Required action: Write out the records below exactly as they appear, skipping each picture.
··· Record set
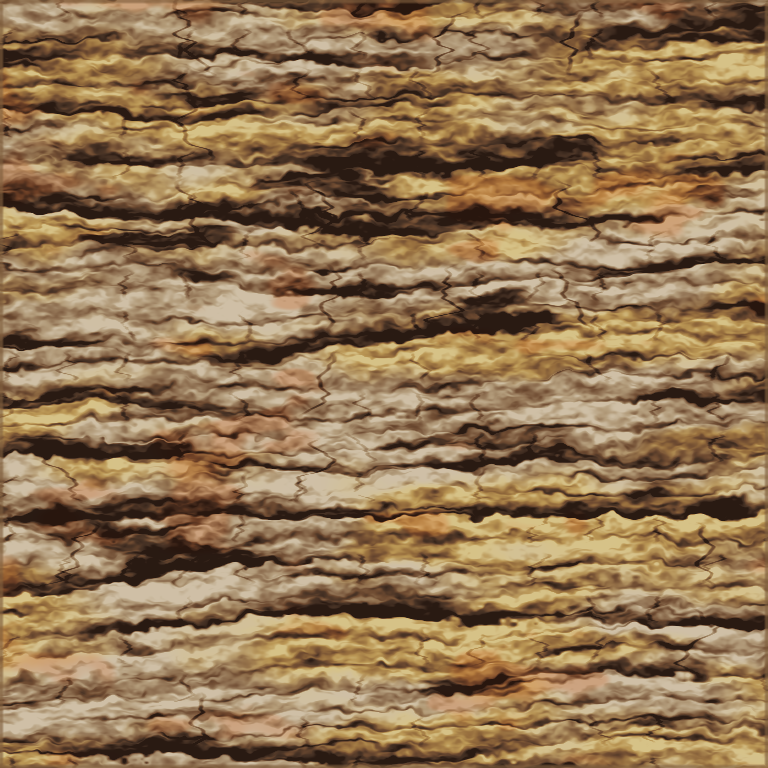
Write a WebGL 2 fragment shader that draws this texture.

```glsl
#version 300 es
precision highp float;

uniform vec2 u_resolution;
out vec4 fragColor;

float hash(vec2 cell) {
  vec3 v = fract(vec3(cell.xyx) * vec3(0.1031, 0.1030, 0.0973));
  v += dot(v, v.yzx + 33.33);
  return fract((v.x + v.y) * v.z);
}

float noise(vec2 p) {
  vec2 cell = floor(p);
  vec2 f = fract(p);
  f = f * f * (3.0 - 2.0 * f);
  float low = mix(hash(cell), hash(cell + vec2(1, 0)), f.x);
  float high = mix(hash(cell + vec2(0, 1)), hash(cell + vec2(1, 1)), f.x);
  return mix(low, high, f.y);
}

float fbm(vec2 p, int octaves) {
  float sum = 0.0, total = 0.0, weight = 1.0;
  for (int i = 0; i < octaves; i++) {
    sum += weight * noise(p);
    total += weight;
    weight *= 0.55;
    p = p * 2.03 + vec2(17.7, 9.2);
  }
  return sum / total;
}

// Overlapping strata: pale upper lip, fading into a sharp-bottomed crevice
float strata(vec2 p, float rows, float depth, float seed) {
  float bend = fbm(vec2(p.x * 2.2, p.y * rows * 0.4) + seed, 2) - 0.5;
  float y = p.y * rows + 1.3 * bend;
  float row = floor(y);
  float f = fract(y);
  float softness = 0.0045 * rows;
  float rim = smoothstep(0.0, softness, f);
  vec2 along = vec2(p.x * rows * 0.28 + row * 17.3, row * 5.1 + seed);
  float strength = smoothstep(0.22, 0.72, fbm(along, 2));
  float width = mix(0.16, 0.62, noise(along * 1.7 + 40.0));
  float crevice = rim * (1.0 - smoothstep(softness, width, f));
  float slope = mix(1.0, f, rim) - 0.5;
  return 0.2 * slope - depth * strength * crevice;
}

// Small bumps lit from above
float relief(vec2 p) {
  return fbm(p * vec2(30.0, 75.0) + 61.0, 3);
}

// Short jagged splits running across the grain, one per chosen cell
float splits(vec2 p, vec2 grid, float seed) {
  vec2 g = p * grid;
  vec2 cell = floor(g);
  vec2 f = fract(g) - 0.5;
  float present = step(0.62, hash(cell + seed));
  float lean = hash(cell + seed + 7.0) - 0.5;
  float wander = fbm(vec2(g.y * 5.0, cell.x * 9.0 + seed), 3) - 0.5;
  float offset = abs(f.x - lean * f.y * 0.7 - wander * 0.5) / grid.x;
  float taper = 1.0 - smoothstep(0.2, 0.46, abs(f.y));
  return present * taper * (1.0 - smoothstep(0.0008, 0.0045, offset));
}

vec3 woodColour(float tone, float grey, float rust) {
  vec3 deep = vec3(0.16, 0.10, 0.07);
  vec3 dark = vec3(0.27, 0.19, 0.14);
  vec3 brown = vec3(0.43, 0.29, 0.19);
  vec3 tan1 = mix(vec3(0.59, 0.43, 0.24), vec3(0.57, 0.45, 0.33), grey);
  vec3 light = mix(vec3(0.73, 0.59, 0.33), vec3(0.70, 0.61, 0.48), grey);
  vec3 pale = mix(vec3(0.84, 0.76, 0.53), vec3(0.81, 0.75, 0.65), grey);
  vec3 c = mix(deep, dark, smoothstep(0.0, 0.18, tone));
  c = mix(c, brown, smoothstep(0.16, 0.36, tone));
  c = mix(c, tan1, smoothstep(0.32, 0.54, tone));
  c = mix(c, light, smoothstep(0.50, 0.74, tone));
  c = mix(c, pale, smoothstep(0.70, 0.94, tone));
  return mix(c, c * vec3(0.98, 0.78, 0.66), rust);
}

void main() {
  vec2 p = gl_FragCoord.xy / u_resolution;

  // Gentle tilt, sway and ragged edges
  vec2 q = p;
  q.y -= 0.025 * p.x;
  q.y += 0.025 * (fbm(p * vec2(5.0, 8.0), 2) - 0.5);
  q.y += 0.022 * (fbm(p * vec2(34.0, 55.0) + 5.0, 3) - 0.5);

  // Large ledges and finer layers
  float tone = 0.67;
  tone += strata(q, 13.0, 0.68, 3.0);
  tone += strata(q, 33.0, 0.36, 29.0);

  // Weathered patches, fibres and grain
  tone += 0.40 * (fbm(q * vec2(4.0, 15.0) + 11.0, 3) - 0.5);
  tone += 0.65 * (fbm(q * vec2(9.0, 75.0) + 23.0, 3) - 0.5);
  tone += 0.50 * (fbm(p * vec2(55.0, 105.0) + 37.0, 2) - 0.5);
  tone += 0.75 * (relief(q) - relief(q + vec2(-0.001, 0.005)));

  // Hollows and splits
  float hollow = fbm(q * vec2(4.5, 22.0) + 83.0, 3);
  tone -= 0.5 * smoothstep(0.67, 0.75, hollow);
  tone -= 0.38 * splits(p, vec2(6.0, 9.0), 2.0);
  tone -= 0.25 * splits(p + 0.03, vec2(13.0, 19.0), 51.0);

  // Golden, greyed and rusty areas
  float tint = fbm(q * vec2(3.5, 13.0) + 47.0, 3) + 0.16 * (0.5 - p.x);
  float grey = smoothstep(0.38, 0.62, tint);
  float rust = 0.7 * smoothstep(0.63, 0.74, fbm(p * vec2(8.0, 16.0) + 71.0, 3));
  vec3 colour = woodColour(tone, grey, rust);

  // Thin worn rim
  vec2 inset = min(p, 1.0 - p);
  float rim = 1.0 - smoothstep(0.002, 0.006, min(inset.x, inset.y));
  colour = mix(colour, vec3(0.50, 0.37, 0.24), 0.65 * rim);

  fragColor = vec4(colour, 1.0);
}
```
······
Task solution:
Write a WebGL 2 fragment shader that draws this texture.

```glsl
#version 300 es
precision highp float;

uniform vec2 u_resolution;
out vec4 fragColor;

float hash(vec2 cell) {
  vec3 v = fract(vec3(cell.xyx) * vec3(0.1031, 0.1030, 0.0973));
  v += dot(v, v.yzx + 33.33);
  return fract((v.x + v.y) * v.z);
}

float noise(vec2 p) {
  vec2 cell = floor(p);
  vec2 f = fract(p);
  f = f * f * (3.0 - 2.0 * f);
  float low = mix(hash(cell), hash(cell + vec2(1, 0)), f.x);
  float high = mix(hash(cell + vec2(0, 1)), hash(cell + vec2(1, 1)), f.x);
  return mix(low, high, f.y);
}

float fbm(vec2 p, int octaves) {
  float sum = 0.0, total = 0.0, weight = 1.0;
  for (int i = 0; i < octaves; i++) {
    sum += weight * noise(p);
    total += weight;
    weight *= 0.55;
    p = p * 2.03 + vec2(17.7, 9.2);
  }
  return sum / total;
}

// Overlapping strata: pale upper lip, fading into a sharp-bottomed crevice
float strata(vec2 p, float rows, float depth, float seed) {
  float bend = fbm(vec2(p.x * 2.2, p.y * rows * 0.4) + seed, 2) - 0.5;
  float y = p.y * rows + 1.3 * bend;
  float row = floor(y);
  float f = fract(y);
  float softness = 0.0045 * rows;
  float rim = smoothstep(0.0, softness, f);
  vec2 along = vec2(p.x * rows * 0.28 + row * 17.3, row * 5.1 + seed);
  float strength = smoothstep(0.22, 0.72, fbm(along, 2));
  float width = mix(0.16, 0.62, noise(along * 1.7 + 40.0));
  float crevice = rim * (1.0 - smoothstep(softness, width, f));
  float slope = mix(1.0, f, rim) - 0.5;
  return 0.2 * slope - depth * strength * crevice;
}

// Small bumps lit from above
float relief(vec2 p) {
  return fbm(p * vec2(30.0, 75.0) + 61.0, 3);
}

// Short jagged splits running across the grain, one per chosen cell
float splits(vec2 p, vec2 grid, float seed) {
  vec2 g = p * grid;
  vec2 cell = floor(g);
  vec2 f = fract(g) - 0.5;
  float present = step(0.62, hash(cell + seed));
  float lean = hash(cell + seed + 7.0) - 0.5;
  float wander = fbm(vec2(g.y * 5.0, cell.x * 9.0 + seed), 3) - 0.5;
  float offset = abs(f.x - lean * f.y * 0.7 - wander * 0.5) / grid.x;
  float taper = 1.0 - smoothstep(0.2, 0.46, abs(f.y));
  return present * taper * (1.0 - smoothstep(0.0008, 0.0045, offset));
}

vec3 woodColour(float tone, float grey, float rust) {
  vec3 deep = vec3(0.16, 0.10, 0.07);
  vec3 dark = vec3(0.27, 0.19, 0.14);
  vec3 brown = vec3(0.43, 0.29, 0.19);
  vec3 tan1 = mix(vec3(0.59, 0.43, 0.24), vec3(0.57, 0.45, 0.33), grey);
  vec3 light = mix(vec3(0.73, 0.59, 0.33), vec3(0.70, 0.61, 0.48), grey);
  vec3 pale = mix(vec3(0.84, 0.76, 0.53), vec3(0.81, 0.75, 0.65), grey);
  vec3 c = mix(deep, dark, smoothstep(0.0, 0.18, tone));
  c = mix(c, brown, smoothstep(0.16, 0.36, tone));
  c = mix(c, tan1, smoothstep(0.32, 0.54, tone));
  c = mix(c, light, smoothstep(0.50, 0.74, tone));
  c = mix(c, pale, smoothstep(0.70, 0.94, tone));
  return mix(c, c * vec3(0.98, 0.78, 0.66), rust);
}

void main() {
  vec2 p = gl_FragCoord.xy / u_resolution;

  // Gentle tilt, sway and ragged edges
  vec2 q = p;
  q.y -= 0.025 * p.x;
  q.y += 0.025 * (fbm(p * vec2(5.0, 8.0), 2) - 0.5);
  q.y += 0.022 * (fbm(p * vec2(34.0, 55.0) + 5.0, 3) - 0.5);

  // Large ledges and finer layers
  float tone = 0.67;
  tone += strata(q, 13.0, 0.68, 3.0);
  tone += strata(q, 33.0, 0.36, 29.0);

  // Weathered patches, fibres and grain
  tone += 0.40 * (fbm(q * vec2(4.0, 15.0) + 11.0, 3) - 0.5);
  tone += 0.65 * (fbm(q * vec2(9.0, 75.0) + 23.0, 3) - 0.5);
  tone += 0.50 * (fbm(p * vec2(55.0, 105.0) + 37.0, 2) - 0.5);
  tone += 0.75 * (relief(q) - relief(q + vec2(-0.001, 0.005)));

  // Hollows and splits
  float hollow = fbm(q * vec2(4.5, 22.0) + 83.0, 3);
  tone -= 0.5 * smoothstep(0.67, 0.75, hollow);
  tone -= 0.38 * splits(p, vec2(6.0, 9.0), 2.0);
  tone -= 0.25 * splits(p + 0.03, vec2(13.0, 19.0), 51.0);

  // Golden, greyed and rusty areas
  float tint = fbm(q * vec2(3.5, 13.0) + 47.0, 3) + 0.16 * (0.5 - p.x);
  float grey = smoothstep(0.38, 0.62, tint);
  float rust = 0.7 * smoothstep(0.63, 0.74, fbm(p * vec2(8.0, 16.0) + 71.0, 3));
  vec3 colour = woodColour(tone, grey, rust);

  // Thin worn rim
  vec2 inset = min(p, 1.0 - p);
  float rim = 1.0 - smoothstep(0.002, 0.006, min(inset.x, inset.y));
  colour = mix(colour, vec3(0.50, 0.37, 0.24), 0.65 * rim);

  fragColor = vec4(colour, 1.0);
}
```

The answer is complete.